Readers respond to the government’s U-turn on free school meals, after a campaign supported by the Manchester United striker
Your editorial on Marcus Rashford (The Guardian view on Marcus Rashford’s triumph: a political masterclass, 16 June) was pitch perfect. This young man’s public appeals to politicians to do the right thing have been heartwarming in their openness and quiet honesty. Even more significantly, some might say worryingly, they showed a clearer understanding of the needs of the poorest people in the country than a prime minister and cabinet who claim to be promoting a “levelling up” agenda for government.
It was no surprise to me to hear a young man who had personally experienced real poverty talk so passionately about the need to take proper care of the UK’s most disadvantaged children. I was for many years the headteacher of a London school where 70% to 80% of the students were entitled to free school meals. Their own hardship didn’t stop them and their parents from regularly making what the head of the local food bank told me were the biggest contributions of food they ever received.
It was doubtless that same sense of community solidarity and care for the most vulnerable that recently saw the headteacher and staff of my old school run a 24-hour non-stop relay on the running track to raise over £10,000 for the families experiencing the greatest need during lockdown.
Very well done, Marcus. You have created a moment of genuine warmth and positivity in these otherwise depressing times.
• Your coverage of the government’s U-turn on free school meals over the summer holiday (Johnson makes U-turn on free school meals after Rashford campaign, 16 June) rightly shone a light on the contribution of Marcus Rashford to the decision. Let’s not, however, forget the solid and committed groundwork put in by campaigning organisations. Sustain and the Good Law Project mounted a legal challenge to the government and 16-year-old Christine A, an ambassador with Bite Back 2030, initiated a Change.org petition that received 266,000 signatures. The Food Foundation, The Soil Association, Feeding Britain and School Food Matters all campaigned tirelessly so that children would not go hungry over the summer.
Alison Swan Parente
• Perhaps the simplest explanation for Marcus Rashford’s masterclass is that football at the highest levels is the only true meritocracy in Britain today. No one gets to the top on the back of parental wealth or position. No one gets to perform in front of thousands of fans because they went to the right school. And now, with more young women realising their football ambitions, the same pattern is emerging.

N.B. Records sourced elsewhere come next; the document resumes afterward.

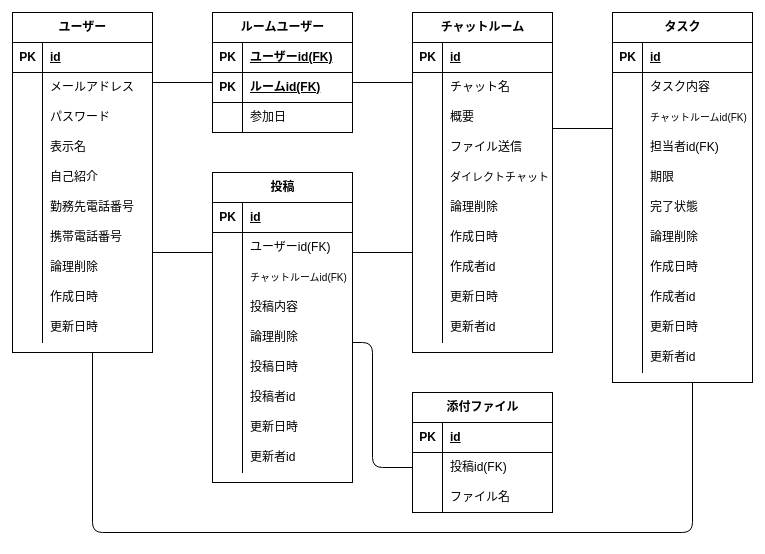
<!DOCTYPE html>
<html lang="ja">
<head>
<meta charset="utf-8">
<title>ER図</title>
<style>
:root { --ink: #000; --paper: #fff; --row: 30px; }
* { box-sizing: border-box; margin: 0; padding: 0; }
html, body { width: 765px; height: 554px; overflow: hidden; background: var(--paper); }
.diagram {
  position: relative; width: 765px; height: 554px; overflow: hidden;
  color: var(--ink);
  font: 12px/29px "Liberation Sans", "Noto Sans CJK JP", sans-serif;
}
.links { position: absolute; left: 0; top: 0; fill: none; stroke: var(--ink); stroke-width: 1; }
.entity {
  position: absolute; width: 141px; overflow: hidden;
  display: flex; flex-direction: column;
  border: 1px solid var(--ink); background: var(--paper);
}
.entity h2 {
  flex: 0 0 var(--row); font-size: 12px; font-weight: 700; text-align: center;
  border-bottom: 1px solid var(--ink);
}
.entity ul { list-style: none; }
.entity li {
  height: var(--row); padding-left: 7px; margin-left: 29px;
  border-left: 1px solid var(--ink); white-space: nowrap;
}
.entity .key {
  display: flex; margin-left: 0; padding-left: 0; border-left: 0;
  font-weight: 700;
}
.key b { width: 30px; text-align: center; border-right: 1px solid var(--ink); }
.key u { padding-left: 7px; }
.key-end { border-bottom: 1px solid var(--ink); }
.entity .small { font-size: 10px; }
.entity .medium { font-size: 11px; }
.user { left: 12px; top: 12px; height: 341px; }
.room-user { left: 212px; top: 12px; height: 121px; }
.post { left: 212px; top: 172px; height: 311px; }
.chat-room { left: 412px; top: 12px; height: 341px; }
.attachment { left: 412px; top: 392px; height: 121px; }
.task { left: 612px; top: 12px; height: 371px; }
</style>
</head>
<body>
<main class="diagram">
  <svg class="links" width="765" height="554" viewBox="0 0 765 554" aria-hidden="true">
    <g transform="translate(.5 .5)">
      <path d="M152 82H212M352 82H412M152 252H212M352 252H412M552 128H613"/>
      <path d="M352 342H362Q372 342 372 352V457Q372 467 382 467H412"/>
      <path d="M92 352V522Q92 532 102 532H682Q692 532 692 522V382"/>
    </g>
  </svg>

  <section class="entity user">
    <h2>ユーザー</h2>
    <ul>
      <li class="key key-end"><b>PK</b><u>id</u></li>
      <li>メールアドレス</li>
      <li>パスワード</li>
      <li>表示名</li>
      <li>自己紹介</li>
      <li>勤務先電話番号</li>
      <li>携帯電話番号</li>
      <li>論理削除</li>
      <li>作成日時</li>
      <li>更新日時</li>
    </ul>
  </section>

  <section class="entity room-user">
    <h2>ルームユーザー</h2>
    <ul>
      <li class="key key-end"><b>PK</b><u>ユーザーid(FK)</u></li>
      <li class="key key-end"><b>PK</b><u>ルームid(FK)</u></li>
      <li>参加日</li>
    </ul>
  </section>

  <section class="entity post">
    <h2>投稿</h2>
    <ul>
      <li class="key key-end"><b>PK</b><u>id</u></li>
      <li>ユーザーid(FK)</li>
      <li class="small">チャットルームid(FK)</li>
      <li>投稿内容</li>
      <li>論理削除</li>
      <li>投稿日時</li>
      <li>投稿者id</li>
      <li>更新日時</li>
      <li>更新者id</li>
    </ul>
  </section>

  <section class="entity chat-room">
    <h2>チャットルーム</h2>
    <ul>
      <li class="key key-end"><b>PK</b><u>id</u></li>
      <li>チャット名</li>
      <li>概要</li>
      <li>ファイル送信</li>
      <li class="medium">ダイレクトチャット</li>
      <li>論理削除</li>
      <li>作成日時</li>
      <li>作成者id</li>
      <li>更新日時</li>
      <li>更新者id</li>
    </ul>
  </section>

  <section class="entity attachment">
    <h2>添付ファイル</h2>
    <ul>
      <li class="key key-end"><b>PK</b><u>id</u></li>
      <li>投稿id(FK)</li>
      <li>ファイル名</li>
    </ul>
  </section>

  <section class="entity task">
    <h2>タスク</h2>
    <ul>
      <li class="key key-end"><b>PK</b><u>id</u></li>
      <li>タスク内容</li>
      <li class="small">チャットルームid(FK)</li>
      <li>担当者id(FK)</li>
      <li>期限</li>
      <li>完了状態</li>
      <li>論理削除</li>
      <li>作成日時</li>
      <li>作成者id</li>
      <li>更新日時</li>
      <li>更新者id</li>
    </ul>
  </section>
</main>
</body>
</html>
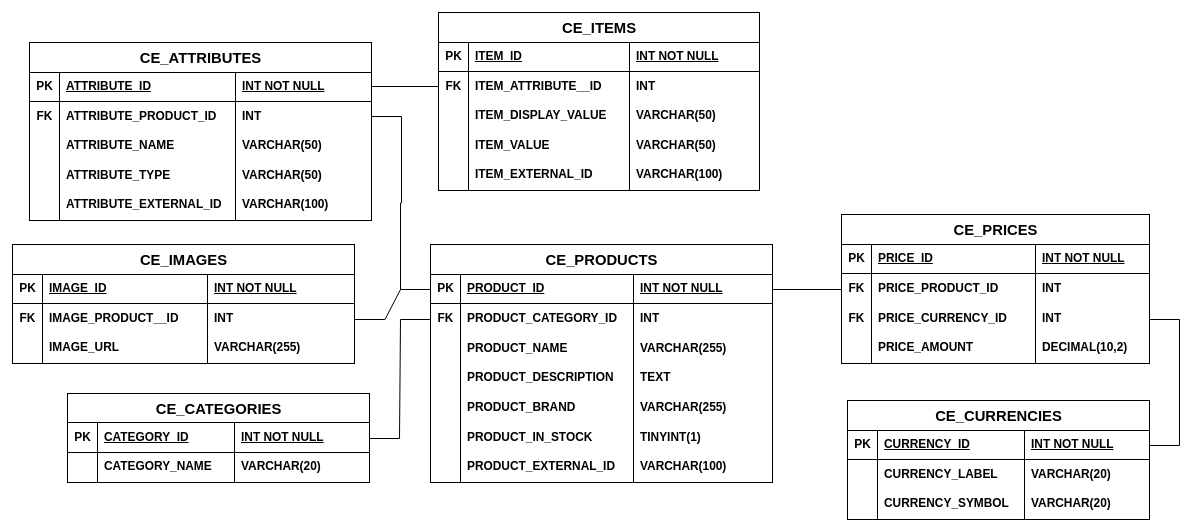
<!DOCTYPE html>
<html lang="en">
<head>
<meta charset="utf-8">
<title>Catalogue entity relationship diagram</title>
<style>
:root { --ink: #000; --paper: #fff; }
* { box-sizing: border-box; margin: 0; padding: 0; }
html, body { width: 1200px; height: 532px; overflow: hidden; background: var(--paper); }
.diagram {
  position: relative; width: 1200px; height: 532px; color: var(--ink);
  font: 700 11.9px/1 "Liberation Sans", Arial, sans-serif;
}
.relations { position: absolute; left: 0; top: 0; }
.relations polyline { fill: none; stroke: var(--ink); stroke-width: 1; }
.entity {
  position: absolute; display: grid; grid-auto-rows: 1fr;
  border: 1px solid var(--ink); background: var(--paper);
}
.entity h2 {
  display: flex; align-items: center; justify-content: center;
  padding-top: 3px; font-size: 14.8px; border-bottom: 1px solid var(--ink);
}
.row { display: grid; grid-template-columns: 29px var(--field) 1fr; white-space: nowrap; }
.row > * { display: flex; align-items: center; padding-left: 6px; border-left: 1px solid var(--ink); }
.row > .key { justify-content: center; padding: 0; border: 0; }
.primary { border-bottom: 1px solid var(--ink); }
.primary u { text-underline-offset: 1px; }

.attributes { left: 29px; top: 42px; width: 343px; height: 179px; --field: 176px; }
.items { left: 438px; top: 12px; width: 322px; height: 179px; --field: 161px; }
.images { left: 12px; top: 244px; width: 343px; height: 120px; --field: 165px; }
.products { left: 430px; top: 244px; width: 343px; height: 239px; --field: 173px; }
.categories { left: 67px; top: 393px; width: 303px; height: 90px; --field: 137px; }
.prices { left: 841px; top: 214px; width: 309px; height: 150px; --field: 164px; }
.currencies { left: 847px; top: 400px; width: 303px; height: 120px; --field: 147px; }
</style>
</head>
<body>
<main class="diagram">
  <svg class="relations" width="1200" height="532" viewBox="0 0 1200 532" aria-hidden="true">
    <polyline points="371,86.5 438,86.5"/>
    <polyline points="371,116.5 401.5,116.5 401.5,203 400.5,203 400.5,289.5 431,289.5"/>
    <polyline points="354,319.5 385,319.5 400.5,289.5"/>
    <polyline points="369,438.5 399.5,438.5 400.5,319.5 431,319.5"/>
    <polyline points="772,289.5 842,289.5"/>
    <polyline points="1149,319.5 1179.5,319.5 1179.5,445.5 1149,445.5"/>
  </svg>

  <section class="entity attributes">
    <h2>CE_ATTRIBUTES</h2>
    <div class="row primary"><span class="key">PK</span><span><u>ATTRIBUTE_ID</u></span><span><u>INT NOT NULL</u></span></div>
    <div class="row"><span class="key">FK</span><span>ATTRIBUTE_PRODUCT_ID</span><span>INT</span></div>
    <div class="row"><span class="key"></span><span>ATTRIBUTE_NAME</span><span>VARCHAR(50)</span></div>
    <div class="row"><span class="key"></span><span>ATTRIBUTE_TYPE</span><span>VARCHAR(50)</span></div>
    <div class="row"><span class="key"></span><span>ATTRIBUTE_EXTERNAL_ID</span><span>VARCHAR(100)</span></div>
  </section>

  <section class="entity items">
    <h2>CE_ITEMS</h2>
    <div class="row primary"><span class="key">PK</span><span><u>ITEM_ID</u></span><span><u>INT NOT NULL</u></span></div>
    <div class="row"><span class="key">FK</span><span>ITEM_ATTRIBUTE__ID</span><span>INT</span></div>
    <div class="row"><span class="key"></span><span>ITEM_DISPLAY_VALUE</span><span>VARCHAR(50)</span></div>
    <div class="row"><span class="key"></span><span>ITEM_VALUE</span><span>VARCHAR(50)</span></div>
    <div class="row"><span class="key"></span><span>ITEM_EXTERNAL_ID</span><span>VARCHAR(100)</span></div>
  </section>

  <section class="entity images">
    <h2>CE_IMAGES</h2>
    <div class="row primary"><span class="key">PK</span><span><u>IMAGE_ID</u></span><span><u>INT NOT NULL</u></span></div>
    <div class="row"><span class="key">FK</span><span>IMAGE_PRODUCT__ID</span><span>INT</span></div>
    <div class="row"><span class="key"></span><span>IMAGE_URL</span><span>VARCHAR(255)</span></div>
  </section>

  <section class="entity products">
    <h2>CE_PRODUCTS</h2>
    <div class="row primary"><span class="key">PK</span><span><u>PRODUCT_ID</u></span><span><u>INT NOT NULL</u></span></div>
    <div class="row"><span class="key">FK</span><span>PRODUCT_CATEGORY_ID</span><span>INT</span></div>
    <div class="row"><span class="key"></span><span>PRODUCT_NAME</span><span>VARCHAR(255)</span></div>
    <div class="row"><span class="key"></span><span>PRODUCT_DESCRIPTION</span><span>TEXT</span></div>
    <div class="row"><span class="key"></span><span>PRODUCT_BRAND</span><span>VARCHAR(255)</span></div>
    <div class="row"><span class="key"></span><span>PRODUCT_IN_STOCK</span><span>TINYINT(1)</span></div>
    <div class="row"><span class="key"></span><span>PRODUCT_EXTERNAL_ID</span><span>VARCHAR(100)</span></div>
  </section>

  <section class="entity categories">
    <h2>CE_CATEGORIES</h2>
    <div class="row primary"><span class="key">PK</span><span><u>CATEGORY_ID</u></span><span><u>INT NOT NULL</u></span></div>
    <div class="row"><span class="key"></span><span>CATEGORY_NAME</span><span>VARCHAR(20)</span></div>
  </section>

  <section class="entity prices">
    <h2>CE_PRICES</h2>
    <div class="row primary"><span class="key">PK</span><span><u>PRICE_ID</u></span><span><u>INT NOT NULL</u></span></div>
    <div class="row"><span class="key">FK</span><span>PRICE_PRODUCT_ID</span><span>INT</span></div>
    <div class="row"><span class="key">FK</span><span>PRICE_CURRENCY_ID</span><span>INT</span></div>
    <div class="row"><span class="key"></span><span>PRICE_AMOUNT</span><span>DECIMAL(10,2)</span></div>
  </section>

  <section class="entity currencies">
    <h2>CE_CURRENCIES</h2>
    <div class="row primary"><span class="key">PK</span><span><u>CURRENCY_ID</u></span><span><u>INT NOT NULL</u></span></div>
    <div class="row"><span class="key"></span><span>CURRENCY_LABEL</span><span>VARCHAR(20)</span></div>
    <div class="row"><span class="key"></span><span>CURRENCY_SYMBOL</span><span>VARCHAR(20)</span></div>
  </section>
</main>
</body>
</html>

Marcus got to the top due to his talent, something that probably can’t be said for most of the cabinet.
• Perhaps Marcus Rashford might like to call for Dominic Cummings to go?
• Following Marina Hyde’s damning article (Marcus Rashford is showing our failing politicians how to do their jobs, 16 June), I suggest we applaud Marcus Rashford, whose courage and determination exposed Boris Johnson’s inhumanity, by staging a clap for this new hero at 8pm on Friday, just before Manchester United’s game against Tottenham.
Jonathan Croall (a Chelsea fan)
• Is it too soon to commission a statue of Marcus Rashford?